“That uncertainty itself is unjust,” said Manny Vargas, the senior counsel and founder of the Immigrant Defense Project. “People just don’t know what the future is going to be.”
What is clear, Vargas explained, is that Trump will have at his disposal a number of already broadly written laws that could be used to target immigrants who have come into contact with the criminal justice system. Drug offenses, no matter how minor, can be used to trigger deportations, Vargas said. “It doesn’t even have to be a crime under the law of the convicting jurisdiction,” he explained. “If it’s a violation of the law or regulation relating to a controlled substance, it can make you deportable.” But it goes beyond that, Vargas pointed out. So-called crimes involving moral turpitude, which can include offenses as minor as turnstile-jumping, can be leveraged to support deportation cases.

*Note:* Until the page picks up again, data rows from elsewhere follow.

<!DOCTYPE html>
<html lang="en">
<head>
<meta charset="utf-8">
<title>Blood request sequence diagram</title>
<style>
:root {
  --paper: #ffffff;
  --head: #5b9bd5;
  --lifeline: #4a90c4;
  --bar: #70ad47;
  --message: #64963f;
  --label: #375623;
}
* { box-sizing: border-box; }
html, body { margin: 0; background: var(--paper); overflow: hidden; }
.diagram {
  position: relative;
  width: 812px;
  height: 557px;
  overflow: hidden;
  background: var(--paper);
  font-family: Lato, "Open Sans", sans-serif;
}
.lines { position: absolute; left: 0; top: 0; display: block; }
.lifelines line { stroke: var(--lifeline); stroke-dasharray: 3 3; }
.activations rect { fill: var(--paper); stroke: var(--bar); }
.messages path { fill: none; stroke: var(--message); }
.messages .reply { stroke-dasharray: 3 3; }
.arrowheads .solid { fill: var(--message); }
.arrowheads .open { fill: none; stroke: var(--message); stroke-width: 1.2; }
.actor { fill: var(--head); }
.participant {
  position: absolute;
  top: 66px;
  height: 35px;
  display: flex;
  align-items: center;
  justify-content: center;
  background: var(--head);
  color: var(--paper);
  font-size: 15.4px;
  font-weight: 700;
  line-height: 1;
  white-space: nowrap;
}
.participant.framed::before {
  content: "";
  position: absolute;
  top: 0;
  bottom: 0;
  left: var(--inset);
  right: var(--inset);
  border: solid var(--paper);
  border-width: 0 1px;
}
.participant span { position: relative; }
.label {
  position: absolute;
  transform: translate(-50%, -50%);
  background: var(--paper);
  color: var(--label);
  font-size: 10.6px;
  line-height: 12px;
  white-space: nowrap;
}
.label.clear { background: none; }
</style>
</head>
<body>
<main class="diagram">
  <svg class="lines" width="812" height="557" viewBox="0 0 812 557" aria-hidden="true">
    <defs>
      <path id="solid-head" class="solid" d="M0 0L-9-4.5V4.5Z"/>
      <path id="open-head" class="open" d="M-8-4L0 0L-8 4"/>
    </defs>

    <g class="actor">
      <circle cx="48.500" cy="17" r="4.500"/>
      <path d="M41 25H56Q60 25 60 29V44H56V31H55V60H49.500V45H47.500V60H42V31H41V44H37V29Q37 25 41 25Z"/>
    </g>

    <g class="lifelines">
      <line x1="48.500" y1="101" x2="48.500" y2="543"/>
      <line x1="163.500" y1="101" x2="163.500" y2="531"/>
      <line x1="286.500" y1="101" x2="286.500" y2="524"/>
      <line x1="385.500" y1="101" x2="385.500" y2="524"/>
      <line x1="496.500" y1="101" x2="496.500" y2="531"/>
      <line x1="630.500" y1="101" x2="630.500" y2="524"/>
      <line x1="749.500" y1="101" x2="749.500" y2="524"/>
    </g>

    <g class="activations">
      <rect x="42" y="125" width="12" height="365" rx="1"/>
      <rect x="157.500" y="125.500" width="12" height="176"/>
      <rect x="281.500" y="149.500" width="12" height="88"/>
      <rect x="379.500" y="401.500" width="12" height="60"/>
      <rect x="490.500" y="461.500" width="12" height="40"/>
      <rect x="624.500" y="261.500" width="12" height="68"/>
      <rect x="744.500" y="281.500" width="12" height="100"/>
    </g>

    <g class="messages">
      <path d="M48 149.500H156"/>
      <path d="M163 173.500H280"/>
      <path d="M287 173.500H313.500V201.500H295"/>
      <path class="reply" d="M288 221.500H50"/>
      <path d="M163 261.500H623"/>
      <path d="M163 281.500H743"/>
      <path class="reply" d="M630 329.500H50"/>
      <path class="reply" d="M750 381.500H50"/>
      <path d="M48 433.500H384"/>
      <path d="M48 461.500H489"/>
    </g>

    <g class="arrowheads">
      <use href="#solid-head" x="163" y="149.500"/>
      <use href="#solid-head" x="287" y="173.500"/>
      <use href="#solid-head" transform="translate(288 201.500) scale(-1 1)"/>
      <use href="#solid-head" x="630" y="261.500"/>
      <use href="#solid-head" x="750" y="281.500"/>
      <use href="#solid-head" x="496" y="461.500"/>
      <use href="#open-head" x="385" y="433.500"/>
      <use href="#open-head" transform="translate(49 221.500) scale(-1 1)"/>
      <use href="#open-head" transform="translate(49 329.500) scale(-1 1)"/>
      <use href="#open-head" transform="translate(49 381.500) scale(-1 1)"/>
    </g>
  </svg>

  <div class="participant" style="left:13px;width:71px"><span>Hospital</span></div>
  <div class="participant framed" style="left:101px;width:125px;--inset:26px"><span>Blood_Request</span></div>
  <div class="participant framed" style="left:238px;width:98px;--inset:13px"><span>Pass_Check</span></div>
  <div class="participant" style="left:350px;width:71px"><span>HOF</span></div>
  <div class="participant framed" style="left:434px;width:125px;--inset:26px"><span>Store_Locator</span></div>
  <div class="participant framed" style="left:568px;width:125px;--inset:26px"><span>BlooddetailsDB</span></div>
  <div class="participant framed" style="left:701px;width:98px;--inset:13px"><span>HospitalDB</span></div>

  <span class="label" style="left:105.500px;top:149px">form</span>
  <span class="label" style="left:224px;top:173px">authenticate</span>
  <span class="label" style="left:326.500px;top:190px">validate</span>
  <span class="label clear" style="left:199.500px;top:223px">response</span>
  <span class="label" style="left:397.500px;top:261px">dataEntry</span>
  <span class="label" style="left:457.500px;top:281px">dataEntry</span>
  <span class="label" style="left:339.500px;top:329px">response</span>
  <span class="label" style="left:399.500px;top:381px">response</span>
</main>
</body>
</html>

In immigration cases, there’s no statute of limitations like there is in the criminal justice system, Vargas added. “The government can bring charges no matter how long ago the offense occurred, no matter what that person has done in his or her life since,” he said. “There’s also no ex post facto protection like there is in the criminal justice system, meaning that the agency feels that it can apply laws retroactively, even if the conduct at the time of the offense was not even a deportable offense.” Also, because immigration courts deal in civil, rather than criminal offenses, individuals have no guaranteed access to a lawyer.
“I think a lot of people don’t realize there aren’t these protections in the immigration system like there are in the criminal justice system,” Vargas said. “One has to keep all of this in mind when you hear the talk about deporting millions of folks with past criminal convictions. “
Despite the seemingly innumerable ways in which a determined prosecutor can argue for an individual’s deportation, Goncalves-Pena is quick to point out that immigrants have rights enshrined in the Constitution. “Due process does apply to immigrants,” she said. “That is where we attorneys that do this litigation day in and day out in immigration courts, as well as immigration advocates, we need to start thinking and having conversations together about the legal avenues to challenge certain policies, certain responses, certain attacks against our clients, on the communities that we love, in order to ensure that due process is respected.”
For Carlos, the delicate work of educating those deeply shaken communities goes on. “I’d like to say, ‘Oh, it’s fine, I’m not worried. I’m positive,’” he said. But the reality, he admitted, is that nobody knows what’s coming next. “We really don’t know how to prepare,” he said. “We feel like our hands are tied behind our backs.”